-- AVAILABLE RECORDS --

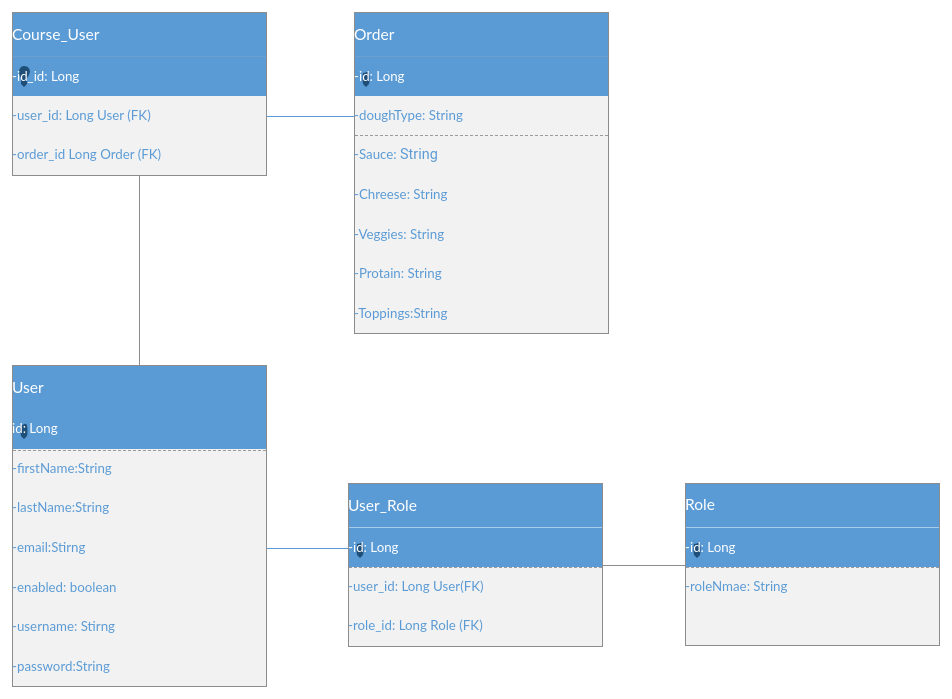
<!DOCTYPE html>
<html lang="en">
<head>
<meta charset="utf-8">
<title>Entity relationship diagram</title>
<style>
:root {
  --blue: #5b9bd5;
  --panel: #f2f2f2;
  --edge: #8c8c8c;
  --key: #1f4e79;
  --rule: #a9cbea;
}
* { box-sizing: border-box; margin: 0; padding: 0; }
body { width: 952px; height: 699px; overflow: hidden; background: #fff; }
.diagram {
  position: relative; width: 952px; height: 699px; overflow: hidden;
  font: 13.3px/1 Lato, "Open Sans", sans-serif;
}
.connectors { position: absolute; left: 0; top: 0; }
.entity {
  position: absolute; width: 255px;
  border: 1px solid var(--edge); background: var(--panel);
}
.entity h2, .entity li { display: flex; align-items: center; white-space: pre; }
.entity h2 {
  height: 43px; background: var(--blue); color: #fff;
  font-size: 15.6px; font-weight: 400;
}
.entity h2 span, .entity li > span { position: relative; left: -1px; }
.entity ul { list-style: none; display: grid; grid-auto-rows: 39.6px; }
.entity li { position: relative; color: var(--blue); }
.entity .primary { background: var(--blue); color: #fff; }
.key { position: absolute; left: 6px; top: 8px; fill: var(--key); }
.ruled .primary { border-top: 1px solid var(--rule); }
.faint .primary { border-top: 1px solid #6b9fd0; }
.dotted::before {
  content: ""; position: absolute; left: 0; right: 0; top: 0;
  border-top: 1px dashed #999;
}
.user .dotted::before { top: 1px; }
.large { font: 14.4px/1 Roboto, sans-serif; }
.course-user { left: 12px; top: 12px; height: 164px; }
.order { left: 354px; top: 12px; height: 322px; }
.user { left: 12px; top: 365px; height: 322px; }
.user-role { left: 348px; top: 483px; height: 164px; }
.role { left: 685px; top: 483px; height: 163px; }
.role h2 span { top: -1px; }
</style>
</head>
<body>
<main class="diagram">
  <svg class="connectors" width="952" height="699" viewBox="0 0 952 699" fill="none" shape-rendering="crispEdges" aria-hidden="true">
    <defs>
      <path id="key-small" d="M5 7.500 Q6 6 8 8 Q9 15 8 19 L5 22 L2 19 Q1 12 2 8Z"/>
      <path id="key-large" d="M5 1 C9 1 11 4 11 7 Q10 11 8 13 V19 L5 22 L2 19 V13 Q0 11 0 7 C0 4 2 1 5 1Z"/>
    </defs>
    <path d="M267 116.500H354M267 548.500H348" stroke="#5b9bd5"/>
    <path d="M139.500 176V365M603 565.500H685" stroke="#8c8c8c"/>
  </svg>

  <section class="entity course-user faint">
    <h2><span>Course_User</span></h2>
    <ul>
      <li class="primary"><svg class="key" width="12" height="24" aria-hidden="true"><use href="#key-large"/></svg><span>-id_id: Long</span></li>
      <li><span>-user_id: Long User (FK)</span></li>
      <li><span>-order_id Long Order (FK)</span></li>
    </ul>
  </section>

  <section class="entity order faint">
    <h2><span>Order</span></h2>
    <ul>
      <li class="primary"><svg class="key" width="12" height="24" aria-hidden="true"><use href="#key-small"/></svg><span>-id: Long</span></li>
      <li><span>-doughType: String</span></li>
      <li class="dotted"><span>-Sauce: <span class="large">String</span></span></li>
      <li><span>-Chreese: String</span></li>
      <li><span>-Veggies: String</span></li>
      <li><span>-Protain: String</span></li>
      <li><span>-Toppings:String</span></li>
    </ul>
  </section>

  <section class="entity user">
    <h2><span>User</span></h2>
    <ul>
      <li class="primary"><svg class="key" width="12" height="24" aria-hidden="true"><use href="#key-small"/></svg><span>id: Long</span></li>
      <li class="dotted"><span>-firstName:String</span></li>
      <li><span>-lastName:String</span></li>
      <li><span>-email:Stirng</span></li>
      <li><span>-enabled: boolean</span></li>
      <li><span>-username: Stirng</span></li>
      <li><span>-password:String</span></li>
    </ul>
  </section>

  <section class="entity user-role ruled">
    <h2><span>User_Role</span></h2>
    <ul>
      <li class="primary"><svg class="key" width="12" height="24" aria-hidden="true"><use href="#key-small"/></svg><span>-id: Long</span></li>
      <li class="dotted"><span>-user_id: Long User(FK)</span></li>
      <li><span>-role_id: Long Role (FK)</span></li>
    </ul>
  </section>

  <section class="entity role ruled">
    <h2><span>Role</span></h2>
    <ul>
      <li class="primary"><svg class="key" width="12" height="24" aria-hidden="true"><use href="#key-small"/></svg><span>-id: Long</span></li>
      <li class="dotted"><span>-roleNmae: String</span></li>
    </ul>
  </section>
</main>
</body>
</html>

-- EXERCISE OBJECTIVE --
Please output the records exactly, leaving the pictures out.

-- RESPONSE BOX --
<!DOCTYPE html>
<html lang="en">
<head>
<meta charset="utf-8">
<title>Entity relationship diagram</title>
<style>
:root {
  --blue: #5b9bd5;
  --panel: #f2f2f2;
  --edge: #8c8c8c;
  --key: #1f4e79;
  --rule: #a9cbea;
}
* { box-sizing: border-box; margin: 0; padding: 0; }
body { width: 952px; height: 699px; overflow: hidden; background: #fff; }
.diagram {
  position: relative; width: 952px; height: 699px; overflow: hidden;
  font: 13.3px/1 Lato, "Open Sans", sans-serif;
}
.connectors { position: absolute; left: 0; top: 0; }
.entity {
  position: absolute; width: 255px;
  border: 1px solid var(--edge); background: var(--panel);
}
.entity h2, .entity li { display: flex; align-items: center; white-space: pre; }
.entity h2 {
  height: 43px; background: var(--blue); color: #fff;
  font-size: 15.6px; font-weight: 400;
}
.entity h2 span, .entity li > span { position: relative; left: -1px; }
.entity ul { list-style: none; display: grid; grid-auto-rows: 39.6px; }
.entity li { position: relative; color: var(--blue); }
.entity .primary { background: var(--blue); color: #fff; }
.key { position: absolute; left: 6px; top: 8px; fill: var(--key); }
.ruled .primary { border-top: 1px solid var(--rule); }
.faint .primary { border-top: 1px solid #6b9fd0; }
.dotted::before {
  content: ""; position: absolute; left: 0; right: 0; top: 0;
  border-top: 1px dashed #999;
}
.user .dotted::before { top: 1px; }
.large { font: 14.4px/1 Roboto, sans-serif; }
.course-user { left: 12px; top: 12px; height: 164px; }
.order { left: 354px; top: 12px; height: 322px; }
.user { left: 12px; top: 365px; height: 322px; }
.user-role { left: 348px; top: 483px; height: 164px; }
.role { left: 685px; top: 483px; height: 163px; }
.role h2 span { top: -1px; }
</style>
</head>
<body>
<main class="diagram">
  <svg class="connectors" width="952" height="699" viewBox="0 0 952 699" fill="none" shape-rendering="crispEdges" aria-hidden="true">
    <defs>
      <path id="key-small" d="M5 7.500 Q6 6 8 8 Q9 15 8 19 L5 22 L2 19 Q1 12 2 8Z"/>
      <path id="key-large" d="M5 1 C9 1 11 4 11 7 Q10 11 8 13 V19 L5 22 L2 19 V13 Q0 11 0 7 C0 4 2 1 5 1Z"/>
    </defs>
    <path d="M267 116.500H354M267 548.500H348" stroke="#5b9bd5"/>
    <path d="M139.500 176V365M603 565.500H685" stroke="#8c8c8c"/>
  </svg>

  <section class="entity course-user faint">
    <h2><span>Course_User</span></h2>
    <ul>
      <li class="primary"><svg class="key" width="12" height="24" aria-hidden="true"><use href="#key-large"/></svg><span>-id_id: Long</span></li>
      <li><span>-user_id: Long User (FK)</span></li>
      <li><span>-order_id Long Order (FK)</span></li>
    </ul>
  </section>

  <section class="entity order faint">
    <h2><span>Order</span></h2>
    <ul>
      <li class="primary"><svg class="key" width="12" height="24" aria-hidden="true"><use href="#key-small"/></svg><span>-id: Long</span></li>
      <li><span>-doughType: String</span></li>
      <li class="dotted"><span>-Sauce: <span class="large">String</span></span></li>
      <li><span>-Chreese: String</span></li>
      <li><span>-Veggies: String</span></li>
      <li><span>-Protain: String</span></li>
      <li><span>-Toppings:String</span></li>
    </ul>
  </section>

  <section class="entity user">
    <h2><span>User</span></h2>
    <ul>
      <li class="primary"><svg class="key" width="12" height="24" aria-hidden="true"><use href="#key-small"/></svg><span>id: Long</span></li>
      <li class="dotted"><span>-firstName:String</span></li>
      <li><span>-lastName:String</span></li>
      <li><span>-email:Stirng</span></li>
      <li><span>-enabled: boolean</span></li>
      <li><span>-username: Stirng</span></li>
      <li><span>-password:String</span></li>
    </ul>
  </section>

  <section class="entity user-role ruled">
    <h2><span>User_Role</span></h2>
    <ul>
      <li class="primary"><svg class="key" width="12" height="24" aria-hidden="true"><use href="#key-small"/></svg><span>-id: Long</span></li>
      <li class="dotted"><span>-user_id: Long User(FK)</span></li>
      <li><span>-role_id: Long Role (FK)</span></li>
    </ul>
  </section>

  <section class="entity role ruled">
    <h2><span>Role</span></h2>
    <ul>
      <li class="primary"><svg class="key" width="12" height="24" aria-hidden="true"><use href="#key-small"/></svg><span>-id: Long</span></li>
      <li class="dotted"><span>-roleNmae: String</span></li>
    </ul>
  </section>
</main>
</body>
</html>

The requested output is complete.